Free sugar – added to foods by manufacturers, plus sugar naturally present in honey, syrups, and fruit juices, should account for no more than 5% of our total energy consumption; that’s no more than 30g (6tsp) a day.
Is there ‘good’ sugar?
The recommendation to reduce sugar focuses on sugar that has been added to food, rather than that which occurs naturally as part of the structure of food.
Although things like maple syrup, honey, and coconut sugar are marketed as ‘healthy alternatives’ to sugar, the truth is that the body treats these foods just like regular sugar and releases insulin to regulate your blood sugar levels. Too much sugar in the system causes a cycle of energy spikes and dips, in addition to a host of other health problems.
The low sugar diet
Our two-week low sugar diet menu is designed to eliminate all empty kilojoules and added sugars from your diet. The focus is on fresh, unprocessed foods that are high-protein and provide slow-release, healthy carbohydrates to help balance blood-sugar levels and minimise sugar cravings.
- No sugar in tea or coffee or added to foods like cereal – the aim is to recalibrate your palate so, if you can, don’t use sweeteners, either.
- No sweetened drinks like cola – even sugar-free versions are super sweet, so avoid them, as the aim is to retrain your palate.
- No alcohol – a 150ml glass of off-dry wine contains 5g sugar, and it all adds up!
- Scrutinise labels on all packaged foods to check for added sugar. Look at the ingredients list carefully. Just because something is labelled as having less sugar, it doesn’t mean it’s low in sugar!
- Be extra vigilant with low-fat products, as they often contain more sugar than their full-fat counterparts.
- Drink 200ml flavoured water before each meal and each snack. Keep a jug in the fridge flavoured with, for example:
2 strawberries sliced, 1 spring fresh basil, and 2 slices lemon
2 sprigs fresh mint and 5 slices cucumber, 2 slices fresh orange and 2 cubes watermelon

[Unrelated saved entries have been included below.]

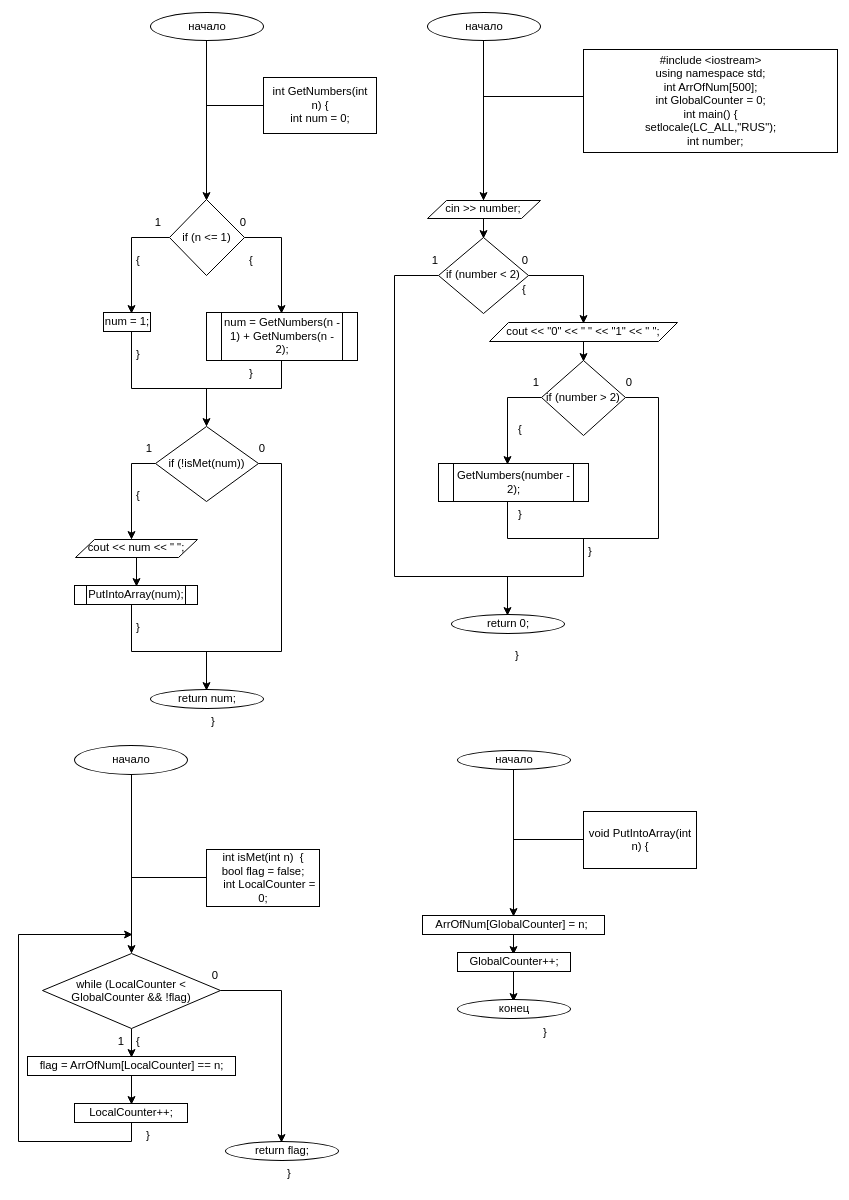
<!DOCTYPE html>
<html lang="ru">
<head>
<meta charset="utf-8">
<title>Блок-схемы программы</title>
<style>
:root { --ink: #000; --paper: #fff; }
* { box-sizing: border-box; margin: 0; padding: 0; }
html, body { width: 849px; height: 1200px; overflow: hidden; background: var(--paper); }
.chart {
  position: relative; width: 849px; height: 1200px; overflow: hidden;
  color: var(--ink); font: 11.3px/13.5px "Liberation Sans", Arial, sans-serif;
}
.lines { position: absolute; inset: 0; fill: none; stroke: var(--ink); stroke-width: 1; }
.lines .arrow { marker-end: url(#head); }
.lines .shape { fill: var(--paper); }
.node {
  position: absolute; display: flex; align-items: center; justify-content: center;
  left: calc(var(--x) * 1px); top: calc(var(--y) * 1px);
  width: calc(var(--w) * 1px); height: calc(var(--h) * 1px);
  text-align: center; white-space: pre;
}
.box, .call, .terminal { border: 1px solid var(--ink); background: var(--paper); }
.terminal { border-radius: 50%; }
.call::before {
  content: ""; position: absolute; top: 0; bottom: 0;
  left: calc(var(--bar) * 1px); right: calc(var(--bar) * 1px);
  border: solid var(--ink); border-width: 0 1px;
}
.mark {
  position: absolute; left: calc(var(--x) * 1px); top: calc(var(--y) * 1px);
  transform: translate(-50%, -50%);
}
</style>
</head>
<body>
<main class="chart">
<svg class="lines" width="849" height="1200" viewBox="0 0 849 1200" aria-hidden="true">
  <defs>
    <marker id="head" markerUnits="userSpaceOnUse" markerWidth="10" markerHeight="10" refX="8" refY="4" orient="auto" overflow="visible">
      <path d="M1 .5L8 4L1 7.5L2.7 4Z" fill="#000" stroke="#000"/>
    </marker>
  </defs>
  <g transform="translate(.5 .5)">
    <g id="get-numbers-lines">
      <path class="arrow" d="M206 40V199"/>
      <path d="M206 105H263"/>
      <path class="arrow" d="M169 237H131V312"/>
      <path class="arrow" d="M244 237H281V312"/>
      <path d="M131 331V388H281V360"/>
      <path class="arrow" d="M206 388V425"/>
      <path class="arrow" d="M155 463H131V538"/>
      <path d="M258 463H281V651H131V604"/>
      <path class="arrow" d="M136 557V585"/>
      <path class="arrow" d="M206 651V689"/>
      <polygon class="shape" points="206,199 244,237 206,275 169,237"/>
      <polygon class="shape" points="206,426 258,463 206,501 155,463"/>
      <polygon class="shape" points="94,539 197,539 178,557 75,557"/>
    </g>
    <g id="main-lines">
      <path class="arrow" d="M483 40V199"/>
      <path d="M483 96H583"/>
      <path class="arrow" d="M483 218V237"/>
      <path d="M438 275H394V576H583V538"/>
      <path class="arrow" d="M528 275H583V322"/>
      <path class="arrow" d="M583 341V360"/>
      <path class="arrow" d="M541 397H507V463"/>
      <path d="M625 397H658V538H507V501"/>
      <path class="arrow" d="M507 576V614"/>
      <polygon class="shape" points="446,200 540,200 521,218 427,218"/>
      <polygon class="shape" points="483,237 528,275 483,313 438,275"/>
      <polygon class="shape" points="508,322 677,322 658,341 489,341"/>
      <polygon class="shape" points="583,360 625,397 583,435 541,397"/>
    </g>
    <g id="is-met-lines">
      <path class="arrow" d="M131 774V952"/>
      <path d="M131 877H206"/>
      <path class="arrow" d="M131 1122V1141H18V934H131"/>
      <path class="arrow" d="M131 1028V1056"/>
      <path class="arrow" d="M131 1075V1103"/>
      <path class="arrow" d="M220 990H281V1141"/>
      <polygon class="shape" points="131,953 220,990 131,1028 42,990"/>
    </g>
    <g id="put-into-array-lines">
      <path class="arrow" d="M513 769V915"/>
      <path d="M513 839H583"/>
      <path class="arrow" d="M513 934V953"/>
      <path class="arrow" d="M513 971V1000"/>
    </g>
  </g>
</svg>

<section aria-label="GetNumbers">
  <div class="node terminal" style="--x:150;--y:12;--w:114;--h:29">начало</div>
  <div class="node box" style="--x:263;--y:77;--w:114;--h:57">int GetNumbers(int<br>n) {<br>int num = 0;</div>
  <div class="node" style="--x:169;--y:199;--w:75;--h:77">if (n &lt;= 1)</div>
  <div class="node box" style="--x:103;--y:312;--w:48;--h:20">num = 1;</div>
  <div class="node call" style="--x:206;--y:312;--w:152;--h:49;--bar:14">num = GetNumbers(n -<br>1) + GetNumbers(n -<br>2);</div>
  <div class="node" style="--x:155;--y:426;--w:103;--h:76">if (!isMet(num))</div>
  <div class="node" style="--x:75;--y:538;--w:122;--h:20">cout &lt;&lt; num &lt;&lt; " ";</div>
  <div class="node call" style="--x:74;--y:585;--w:124;--h:20;--bar:11">PutIntoArray(num);</div>
  <div class="node terminal" style="--x:150;--y:689;--w:114;--h:20">return num;</div>
  <span class="mark" style="--x:158;--y:223">1</span>
  <span class="mark" style="--x:243;--y:223">0</span>
  <span class="mark" style="--x:138;--y:261">{</span>
  <span class="mark" style="--x:251;--y:261">{</span>
  <span class="mark" style="--x:138;--y:355">}</span>
  <span class="mark" style="--x:251;--y:374">}</span>
  <span class="mark" style="--x:149;--y:449">1</span>
  <span class="mark" style="--x:262;--y:449">0</span>
  <span class="mark" style="--x:138;--y:496">{</span>
  <span class="mark" style="--x:138;--y:628">}</span>
  <span class="mark" style="--x:213;--y:722">}</span>
</section>

<section aria-label="main">
  <div class="node terminal" style="--x:427;--y:12;--w:114;--h:29">начало</div>
  <div class="node box" style="--x:583;--y:49;--w:255;--h:104">#include &lt;iostream&gt;<br>using namespace std;<br>int ArrOfNum[500];<br>int GlobalCounter = 0;<br>int main() {<br>setlocale(LC_ALL,"RUS");<br>   int number;</div>
  <div class="node" style="--x:427;--y:199;--w:112;--h:20">cin &gt;&gt; number;</div>
  <div class="node" style="--x:438;--y:237;--w:90;--h:76">if (number &lt; 2)</div>
  <div class="node" style="--x:489;--y:322;--w:188;--h:20">cout &lt;&lt; "0" &lt;&lt; " " &lt;&lt; "1" &lt;&lt; " ";</div>
  <div class="node" style="--x:541;--y:360;--w:84;--h:76">if (number &gt; 2)</div>
  <div class="node call" style="--x:438;--y:463;--w:151;--h:39;--bar:14">GetNumbers(number -<br>2);</div>
  <div class="node terminal" style="--x:451;--y:614;--w:114;--h:20">return 0;</div>
  <span class="mark" style="--x:435;--y:261">1</span>
  <span class="mark" style="--x:525;--y:261">0</span>
  <span class="mark" style="--x:524;--y:290">{</span>
  <span class="mark" style="--x:536;--y:383">1</span>
  <span class="mark" style="--x:629;--y:383">0</span>
  <span class="mark" style="--x:520;--y:430">{</span>
  <span class="mark" style="--x:520;--y:515">}</span>
  <span class="mark" style="--x:590;--y:552">}</span>
  <span class="mark" style="--x:517;--y:656">}</span>
</section>

<section aria-label="isMet">
  <div class="node terminal" style="--x:74;--y:745;--w:114;--h:30">начало</div>
  <div class="node box" style="--x:206;--y:849;--w:114;--h:58">int isMet(int n)  {<br>bool flag = false;<br>    int LocalCounter =<br>0;</div>
  <div class="node" style="--x:42;--y:953;--w:178;--h:76">while (LocalCounter &lt;<br>GlobalCounter &amp;&amp; !flag)</div>
  <div class="node box" style="--x:27;--y:1056;--w:209;--h:20">flag = ArrOfNum[LocalCounter] == n;</div>
  <div class="node box" style="--x:74;--y:1103;--w:114;--h:20">LocalCounter++;</div>
  <div class="node terminal" style="--x:225;--y:1141;--w:114;--h:20">return flag;</div>
  <span class="mark" style="--x:215;--y:976">0</span>
  <span class="mark" style="--x:121;--y:1042">1</span>
  <span class="mark" style="--x:138;--y:1042">{</span>
  <span class="mark" style="--x:148;--y:1136">}</span>
  <span class="mark" style="--x:289;--y:1174">}</span>
</section>

<section aria-label="PutIntoArray">
  <div class="node terminal" style="--x:457;--y:750;--w:114;--h:20">начало</div>
  <div class="node box" style="--x:583;--y:811;--w:114;--h:58">void PutIntoArray(int<br>n) {</div>
  <div class="node box" style="--x:422;--y:915;--w:183;--h:20"><span style="margin-right:4px">ArrOfNum[GlobalCounter] = n;</span></div>
  <div class="node box" style="--x:457;--y:952;--w:114;--h:20">GlobalCounter++;</div>
  <div class="node terminal" style="--x:457;--y:999;--w:114;--h:20">конец</div>
  <span class="mark" style="--x:545;--y:1033">}</span>
</section>
</main>
</body>
</html>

For your exercise plan, try these expert-approved flatter tum workouts. The bonus? They’re simple to follow, burn a ton of kilojoules and you won’t need any fancy equipment!
DISCLAIMER: Before starting any diet, you should speak to your doctor. You must not rely on the information on this website/newsletter as an alternative to medical advice from your doctor or other professional healthcare provider.
Digital Editor at woman&home magazine, F1 Fan, Chocoholic.